• **Task to complete**
Below are records; how many of their lines hold the string "padding"? Reply with nothing but the number.

• **Data to use**
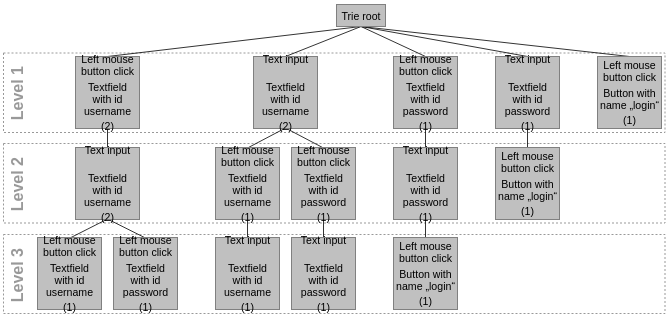
<!DOCTYPE html>
<html lang="en">
<head>
<meta charset="utf-8">
<title>Trie of user actions</title>
<style>
:root {
  --paper: #fff;
  --ink: #000;
  --node-fill: #c0c0c0;
  --node-border: #808080;
  --level-border: #999;
  --level-text: #999;
}
* { box-sizing: border-box; margin: 0; }
body { width: 669px; height: 318px; overflow: hidden; background: var(--paper); }
.trie {
  position: relative;
  width: 669px;
  height: 318px;
  overflow: hidden;
  background: var(--paper);
  color: var(--ink);
  font: 10.6px/12px "Liberation Sans", Arial, sans-serif;
  text-align: center;
}
.levels {
  position: absolute;
  inset: 0;
  padding: 53px 3px 0 4px;
  display: flex;
  flex-direction: column;
  gap: 11px;
}
.level {
  flex: none;
  height: 80px;
  padding-left: 4px;
  display: flex;
  align-items: center;
}
.level h2 {
  width: 20px;
  font-size: 16px;
  line-height: 20px;
  font-weight: bold;
  color: var(--level-text);
  writing-mode: vertical-rl;
  transform: rotate(180deg);
}
.lines { position: absolute; inset: 0; }
.frames { fill: none; stroke: var(--level-border); stroke-dasharray: 2 2; }
.edges { stroke: var(--ink); stroke-width: 0.8; }
.node {
  position: absolute;
  left: var(--x);
  top: var(--y);
  width: 65px;
  height: 73px;
  display: flex;
  flex-direction: column;
  justify-content: center;
  gap: 3px;
  background: var(--node-fill);
  border: 1px solid var(--node-border);
  white-space: nowrap;
}
.node p { flex: none; margin: 0 -4px; }
.node .action { min-height: 24px; margin-bottom: 1px; }
.root { width: 50px; height: 23px; }
.row-1 { --y: 56px; }
.row-2 { --y: 147px; }
.row-3 { --y: 237px; }
</style>
</head>
<body>
<main class="trie">
  <div class="levels">
    <section class="level"><h2>Level 1</h2></section>
    <section class="level"><h2>Level 2</h2></section>
    <section class="level"><h2>Level 3</h2></section>
  </div>

  <svg class="lines" width="669" height="318" viewBox="0 0 669 318" aria-hidden="true">
    <g class="frames">
      <rect x="3.5" y="53" width="661.5" height="79.5"/>
      <rect x="3.5" y="143.5" width="661.5" height="79.5"/>
      <rect x="3.5" y="234.5" width="661.5" height="79"/>
    </g>
    <g class="edges">
      <line x1="361" y1="26.5" x2="107.5" y2="56.5"/>
      <line x1="361" y1="26.5" x2="285.5" y2="56.5"/>
      <line x1="361" y1="26.5" x2="425.5" y2="56.5"/>
      <line x1="361" y1="26.5" x2="527.5" y2="56.5"/>
      <line x1="361" y1="26.5" x2="629.5" y2="56.5"/>
      <line x1="107.5" y1="128" x2="107.5" y2="148"/>
      <line x1="285.5" y1="128" x2="247.5" y2="148"/>
      <line x1="285.5" y1="128" x2="323.5" y2="148"/>
      <line x1="425.5" y1="128" x2="425.5" y2="148"/>
      <line x1="527.5" y1="128" x2="527.5" y2="148"/>
      <line x1="107.5" y1="219" x2="70" y2="238"/>
      <line x1="107.5" y1="219" x2="145.5" y2="238"/>
      <line x1="247.5" y1="219" x2="247.5" y2="238"/>
      <line x1="323.5" y1="219" x2="323.5" y2="238"/>
      <line x1="425.5" y1="219" x2="425.5" y2="238"/>
    </g>
  </svg>

  <div class="node root" style="--x:336px;--y:4px"><p>Trie root</p></div>

  <article class="node row-1" style="--x:75px"><p class="action">Left mouse<br>button click</p><p>Textfield<br>with id<br>username</p><p>(2)</p></article>
  <article class="node row-1" style="--x:253px"><p class="action">Text input</p><p>Textfield<br>with id<br>username</p><p>(2)</p></article>
  <article class="node row-1" style="--x:393px"><p class="action">Left mouse<br>button click</p><p>Textfield<br>with id<br>password</p><p>(1)</p></article>
  <article class="node row-1" style="--x:495px"><p class="action">Text input</p><p>Textfield<br>with id<br>password</p><p>(1)</p></article>
  <article class="node row-1" style="--x:597px"><p class="action">Left mouse<br>button click</p><p>Button with<br>name „login“</p><p>(1)</p></article>

  <article class="node row-2" style="--x:75px"><p class="action">Text input</p><p>Textfield<br>with id<br>username</p><p>(2)</p></article>
  <article class="node row-2" style="--x:215px"><p class="action">Left mouse<br>button click</p><p>Textfield<br>with id<br>username</p><p>(1)</p></article>
  <article class="node row-2" style="--x:291px"><p class="action">Left mouse<br>button click</p><p>Textfield<br>with id<br>password</p><p>(1)</p></article>
  <article class="node row-2" style="--x:393px"><p class="action">Text input</p><p>Textfield<br>with id<br>password</p><p>(1)</p></article>
  <article class="node row-2" style="--x:495px"><p class="action">Left mouse<br>button click</p><p>Button with<br>name „login“</p><p>(1)</p></article>

  <article class="node row-3" style="--x:37px"><p class="action">Left mouse<br>button click</p><p>Textfield<br>with id<br>username</p><p>(1)</p></article>
  <article class="node row-3" style="--x:113px"><p class="action">Left mouse<br>button click</p><p>Textfield<br>with id<br>password</p><p>(1)</p></article>
  <article class="node row-3" style="--x:215px"><p class="action">Text input</p><p>Textfield<br>with id<br>username</p><p>(1)</p></article>
  <article class="node row-3" style="--x:291px"><p class="action">Text input</p><p>Textfield<br>with id<br>password</p><p>(1)</p></article>
  <article class="node row-3" style="--x:393px"><p class="action">Left mouse<br>button click</p><p>Button with<br>name „login“</p><p>(1)</p></article>
</main>
</body>
</html>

• **Task solution**
2